··· Records provided ···

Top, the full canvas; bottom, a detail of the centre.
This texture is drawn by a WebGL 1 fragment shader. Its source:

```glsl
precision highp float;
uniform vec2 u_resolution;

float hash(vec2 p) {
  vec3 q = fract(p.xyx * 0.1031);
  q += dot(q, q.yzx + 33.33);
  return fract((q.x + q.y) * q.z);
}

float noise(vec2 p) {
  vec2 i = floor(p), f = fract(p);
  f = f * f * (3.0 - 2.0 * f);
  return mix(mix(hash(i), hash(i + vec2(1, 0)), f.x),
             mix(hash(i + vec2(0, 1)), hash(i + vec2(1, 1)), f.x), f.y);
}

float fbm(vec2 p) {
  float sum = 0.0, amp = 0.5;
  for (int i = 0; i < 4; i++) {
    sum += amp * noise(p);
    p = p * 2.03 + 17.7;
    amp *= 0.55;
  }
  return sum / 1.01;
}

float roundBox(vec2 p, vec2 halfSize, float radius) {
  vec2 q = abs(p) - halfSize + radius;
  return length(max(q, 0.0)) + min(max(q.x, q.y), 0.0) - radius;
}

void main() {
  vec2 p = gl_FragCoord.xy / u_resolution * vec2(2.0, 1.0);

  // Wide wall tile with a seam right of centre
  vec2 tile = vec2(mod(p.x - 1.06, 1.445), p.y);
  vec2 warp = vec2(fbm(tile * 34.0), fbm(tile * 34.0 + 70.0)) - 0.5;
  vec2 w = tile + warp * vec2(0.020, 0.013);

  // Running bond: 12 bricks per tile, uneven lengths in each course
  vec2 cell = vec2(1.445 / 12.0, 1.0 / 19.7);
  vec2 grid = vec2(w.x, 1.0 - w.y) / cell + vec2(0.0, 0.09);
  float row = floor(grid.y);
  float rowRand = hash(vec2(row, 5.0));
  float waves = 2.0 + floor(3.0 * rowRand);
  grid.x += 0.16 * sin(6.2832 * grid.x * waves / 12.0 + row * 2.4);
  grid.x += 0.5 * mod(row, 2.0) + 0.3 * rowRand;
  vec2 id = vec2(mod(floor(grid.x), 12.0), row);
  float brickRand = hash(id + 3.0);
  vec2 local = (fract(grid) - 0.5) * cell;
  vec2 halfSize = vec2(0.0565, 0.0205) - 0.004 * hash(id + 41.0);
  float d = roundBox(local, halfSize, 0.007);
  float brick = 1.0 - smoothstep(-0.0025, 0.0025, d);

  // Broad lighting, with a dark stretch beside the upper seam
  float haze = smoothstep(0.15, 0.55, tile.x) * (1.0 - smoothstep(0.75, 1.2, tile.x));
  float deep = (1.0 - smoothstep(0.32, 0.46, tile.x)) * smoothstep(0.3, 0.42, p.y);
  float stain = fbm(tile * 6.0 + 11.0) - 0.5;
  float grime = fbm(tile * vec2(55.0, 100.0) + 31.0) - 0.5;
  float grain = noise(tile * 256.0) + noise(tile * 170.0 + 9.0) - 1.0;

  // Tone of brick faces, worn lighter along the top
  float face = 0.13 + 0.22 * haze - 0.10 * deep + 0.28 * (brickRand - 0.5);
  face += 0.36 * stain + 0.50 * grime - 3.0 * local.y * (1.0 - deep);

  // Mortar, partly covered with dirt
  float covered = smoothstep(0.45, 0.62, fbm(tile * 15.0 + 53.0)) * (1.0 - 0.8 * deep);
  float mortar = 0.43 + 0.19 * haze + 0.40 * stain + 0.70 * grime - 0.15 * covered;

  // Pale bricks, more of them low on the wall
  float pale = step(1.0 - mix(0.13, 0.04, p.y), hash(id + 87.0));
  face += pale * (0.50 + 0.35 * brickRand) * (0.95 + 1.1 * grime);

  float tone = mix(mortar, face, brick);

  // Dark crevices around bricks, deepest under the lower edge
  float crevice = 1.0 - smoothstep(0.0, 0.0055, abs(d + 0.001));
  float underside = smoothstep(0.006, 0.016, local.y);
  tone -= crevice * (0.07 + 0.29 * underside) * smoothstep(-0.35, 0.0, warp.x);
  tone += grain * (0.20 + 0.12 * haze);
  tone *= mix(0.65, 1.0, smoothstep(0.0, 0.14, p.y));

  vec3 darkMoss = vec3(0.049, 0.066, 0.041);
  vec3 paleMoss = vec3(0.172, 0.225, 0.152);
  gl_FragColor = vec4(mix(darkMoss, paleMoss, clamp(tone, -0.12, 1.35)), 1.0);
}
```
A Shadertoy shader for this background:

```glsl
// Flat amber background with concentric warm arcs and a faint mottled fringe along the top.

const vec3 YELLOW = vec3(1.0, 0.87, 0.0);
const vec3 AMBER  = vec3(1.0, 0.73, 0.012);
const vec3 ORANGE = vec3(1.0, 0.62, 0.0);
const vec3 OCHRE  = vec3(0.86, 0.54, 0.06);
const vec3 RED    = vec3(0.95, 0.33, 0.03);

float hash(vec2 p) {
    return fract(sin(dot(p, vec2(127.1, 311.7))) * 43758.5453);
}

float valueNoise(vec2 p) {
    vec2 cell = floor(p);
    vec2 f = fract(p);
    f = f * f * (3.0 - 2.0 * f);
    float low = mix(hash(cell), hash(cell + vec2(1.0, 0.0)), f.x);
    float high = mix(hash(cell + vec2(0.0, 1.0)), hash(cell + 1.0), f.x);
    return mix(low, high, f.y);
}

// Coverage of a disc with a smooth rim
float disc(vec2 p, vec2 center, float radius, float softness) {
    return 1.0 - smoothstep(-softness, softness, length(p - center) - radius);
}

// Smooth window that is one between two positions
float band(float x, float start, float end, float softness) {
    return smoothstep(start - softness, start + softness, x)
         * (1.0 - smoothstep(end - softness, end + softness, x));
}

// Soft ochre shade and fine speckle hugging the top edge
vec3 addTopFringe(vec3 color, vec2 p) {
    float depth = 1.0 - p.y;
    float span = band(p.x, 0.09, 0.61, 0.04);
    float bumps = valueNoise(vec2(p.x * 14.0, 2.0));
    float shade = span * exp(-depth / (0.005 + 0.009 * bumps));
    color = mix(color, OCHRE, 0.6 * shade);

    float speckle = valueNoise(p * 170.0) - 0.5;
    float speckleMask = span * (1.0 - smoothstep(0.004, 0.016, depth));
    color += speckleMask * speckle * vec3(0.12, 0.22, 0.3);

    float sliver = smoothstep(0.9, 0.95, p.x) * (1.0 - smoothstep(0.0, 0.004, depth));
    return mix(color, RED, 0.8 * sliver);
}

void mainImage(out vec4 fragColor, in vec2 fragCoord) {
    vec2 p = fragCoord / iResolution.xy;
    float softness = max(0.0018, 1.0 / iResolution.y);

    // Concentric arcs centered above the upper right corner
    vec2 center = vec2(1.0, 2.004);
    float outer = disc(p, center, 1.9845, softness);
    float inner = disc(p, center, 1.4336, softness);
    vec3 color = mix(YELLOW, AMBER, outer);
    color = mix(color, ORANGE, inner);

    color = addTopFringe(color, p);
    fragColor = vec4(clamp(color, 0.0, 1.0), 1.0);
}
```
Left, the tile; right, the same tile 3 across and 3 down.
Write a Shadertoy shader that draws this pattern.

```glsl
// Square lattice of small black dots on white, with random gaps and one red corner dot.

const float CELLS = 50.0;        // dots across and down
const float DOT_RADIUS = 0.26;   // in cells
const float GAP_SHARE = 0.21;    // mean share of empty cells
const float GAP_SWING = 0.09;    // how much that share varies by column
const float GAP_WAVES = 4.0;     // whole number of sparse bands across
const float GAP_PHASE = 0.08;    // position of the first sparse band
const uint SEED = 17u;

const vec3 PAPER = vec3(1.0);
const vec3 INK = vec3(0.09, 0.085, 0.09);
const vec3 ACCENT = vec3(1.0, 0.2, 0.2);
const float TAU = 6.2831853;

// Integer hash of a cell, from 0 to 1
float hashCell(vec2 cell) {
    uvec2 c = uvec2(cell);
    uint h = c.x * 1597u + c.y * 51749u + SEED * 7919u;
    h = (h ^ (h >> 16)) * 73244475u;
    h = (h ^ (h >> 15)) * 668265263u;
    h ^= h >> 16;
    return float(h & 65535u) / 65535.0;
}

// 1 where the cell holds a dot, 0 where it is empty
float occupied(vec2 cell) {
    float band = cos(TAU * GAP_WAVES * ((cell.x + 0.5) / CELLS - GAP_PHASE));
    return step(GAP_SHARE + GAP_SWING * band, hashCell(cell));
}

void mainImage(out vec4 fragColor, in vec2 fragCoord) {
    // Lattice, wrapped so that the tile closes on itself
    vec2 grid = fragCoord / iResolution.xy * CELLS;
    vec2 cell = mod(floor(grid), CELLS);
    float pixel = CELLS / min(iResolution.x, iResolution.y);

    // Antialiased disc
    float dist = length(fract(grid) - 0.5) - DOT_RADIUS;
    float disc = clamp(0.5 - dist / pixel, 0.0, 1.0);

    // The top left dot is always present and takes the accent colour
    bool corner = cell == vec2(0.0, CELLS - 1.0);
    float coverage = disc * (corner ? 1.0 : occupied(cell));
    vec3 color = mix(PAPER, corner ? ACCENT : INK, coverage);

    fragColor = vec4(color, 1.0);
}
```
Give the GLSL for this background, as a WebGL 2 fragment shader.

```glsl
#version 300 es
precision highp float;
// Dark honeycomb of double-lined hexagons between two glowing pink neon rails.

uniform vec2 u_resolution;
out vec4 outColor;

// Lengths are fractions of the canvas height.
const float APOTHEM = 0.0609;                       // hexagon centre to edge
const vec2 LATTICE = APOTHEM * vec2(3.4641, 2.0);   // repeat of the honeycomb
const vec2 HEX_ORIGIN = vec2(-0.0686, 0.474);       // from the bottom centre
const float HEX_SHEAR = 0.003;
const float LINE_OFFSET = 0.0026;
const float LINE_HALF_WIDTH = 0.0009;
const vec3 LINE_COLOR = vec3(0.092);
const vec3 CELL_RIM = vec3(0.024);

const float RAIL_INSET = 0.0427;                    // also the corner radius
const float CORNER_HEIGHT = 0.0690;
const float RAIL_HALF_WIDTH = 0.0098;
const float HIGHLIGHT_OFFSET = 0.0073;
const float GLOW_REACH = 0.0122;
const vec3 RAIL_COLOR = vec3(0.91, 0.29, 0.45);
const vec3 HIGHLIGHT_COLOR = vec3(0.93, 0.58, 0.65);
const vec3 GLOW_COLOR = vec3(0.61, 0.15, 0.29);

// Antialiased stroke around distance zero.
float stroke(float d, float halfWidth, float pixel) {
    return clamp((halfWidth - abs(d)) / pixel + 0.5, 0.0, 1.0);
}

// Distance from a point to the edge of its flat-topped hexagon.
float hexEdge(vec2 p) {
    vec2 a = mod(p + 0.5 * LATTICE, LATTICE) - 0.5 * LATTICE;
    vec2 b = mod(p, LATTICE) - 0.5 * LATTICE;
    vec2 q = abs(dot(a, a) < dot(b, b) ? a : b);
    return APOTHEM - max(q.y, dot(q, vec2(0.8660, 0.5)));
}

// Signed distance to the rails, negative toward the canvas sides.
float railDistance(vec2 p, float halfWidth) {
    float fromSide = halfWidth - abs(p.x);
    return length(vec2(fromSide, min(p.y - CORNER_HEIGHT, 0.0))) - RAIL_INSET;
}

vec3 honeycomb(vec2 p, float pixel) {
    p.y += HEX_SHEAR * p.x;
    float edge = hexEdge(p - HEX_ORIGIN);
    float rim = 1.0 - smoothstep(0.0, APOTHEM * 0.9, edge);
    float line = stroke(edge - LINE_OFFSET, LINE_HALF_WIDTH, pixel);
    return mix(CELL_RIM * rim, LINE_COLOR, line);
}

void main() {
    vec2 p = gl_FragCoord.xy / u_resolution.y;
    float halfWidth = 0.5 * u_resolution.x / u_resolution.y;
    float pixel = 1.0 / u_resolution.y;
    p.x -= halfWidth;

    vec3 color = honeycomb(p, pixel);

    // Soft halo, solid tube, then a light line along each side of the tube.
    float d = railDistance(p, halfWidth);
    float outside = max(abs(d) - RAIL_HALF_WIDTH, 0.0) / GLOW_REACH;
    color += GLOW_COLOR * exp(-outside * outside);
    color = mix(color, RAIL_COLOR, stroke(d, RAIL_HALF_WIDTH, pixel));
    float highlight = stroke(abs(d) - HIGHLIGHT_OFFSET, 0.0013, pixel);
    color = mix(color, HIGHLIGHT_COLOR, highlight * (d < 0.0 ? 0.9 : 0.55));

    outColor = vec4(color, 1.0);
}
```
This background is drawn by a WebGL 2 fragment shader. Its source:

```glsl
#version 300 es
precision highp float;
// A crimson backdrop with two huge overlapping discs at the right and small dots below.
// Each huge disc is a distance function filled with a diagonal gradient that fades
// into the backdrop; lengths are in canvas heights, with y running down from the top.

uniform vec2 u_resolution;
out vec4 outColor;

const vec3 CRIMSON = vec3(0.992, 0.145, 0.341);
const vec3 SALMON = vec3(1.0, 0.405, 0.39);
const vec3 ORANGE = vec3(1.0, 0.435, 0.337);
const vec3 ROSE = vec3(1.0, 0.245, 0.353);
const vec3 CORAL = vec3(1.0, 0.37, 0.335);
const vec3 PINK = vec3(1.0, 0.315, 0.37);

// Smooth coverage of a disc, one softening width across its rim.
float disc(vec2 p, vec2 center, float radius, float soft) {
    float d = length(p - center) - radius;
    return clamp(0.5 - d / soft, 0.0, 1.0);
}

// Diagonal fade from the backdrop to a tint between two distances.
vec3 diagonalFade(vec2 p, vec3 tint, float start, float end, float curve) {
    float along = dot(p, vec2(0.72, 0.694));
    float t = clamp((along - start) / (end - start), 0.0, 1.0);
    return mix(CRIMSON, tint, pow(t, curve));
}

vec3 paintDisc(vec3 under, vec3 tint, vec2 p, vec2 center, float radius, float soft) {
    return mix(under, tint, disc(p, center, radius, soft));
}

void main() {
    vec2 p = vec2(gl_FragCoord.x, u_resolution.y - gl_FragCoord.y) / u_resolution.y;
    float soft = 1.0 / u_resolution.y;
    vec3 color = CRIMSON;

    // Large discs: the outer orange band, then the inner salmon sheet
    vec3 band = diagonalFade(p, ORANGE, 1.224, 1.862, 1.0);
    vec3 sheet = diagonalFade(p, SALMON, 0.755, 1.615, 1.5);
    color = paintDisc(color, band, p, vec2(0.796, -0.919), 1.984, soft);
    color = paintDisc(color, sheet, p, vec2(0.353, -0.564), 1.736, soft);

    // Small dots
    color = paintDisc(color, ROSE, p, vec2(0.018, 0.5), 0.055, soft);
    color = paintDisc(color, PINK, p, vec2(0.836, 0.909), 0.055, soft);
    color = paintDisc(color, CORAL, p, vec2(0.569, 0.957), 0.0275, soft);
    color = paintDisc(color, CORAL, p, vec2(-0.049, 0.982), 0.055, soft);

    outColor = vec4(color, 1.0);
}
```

···

#### [Work order]
Every line above that contains the word "iResolution" should be reported.

#### [The completed task]
    vec2 p = fragCoord / iResolution.xy;
    float softness = max(0.0018, 1.0 / iResolution.y);
    vec2 grid = fragCoord / iResolution.xy * CELLS;
    float pixel = CELLS / min(iResolution.x, iResolution.y);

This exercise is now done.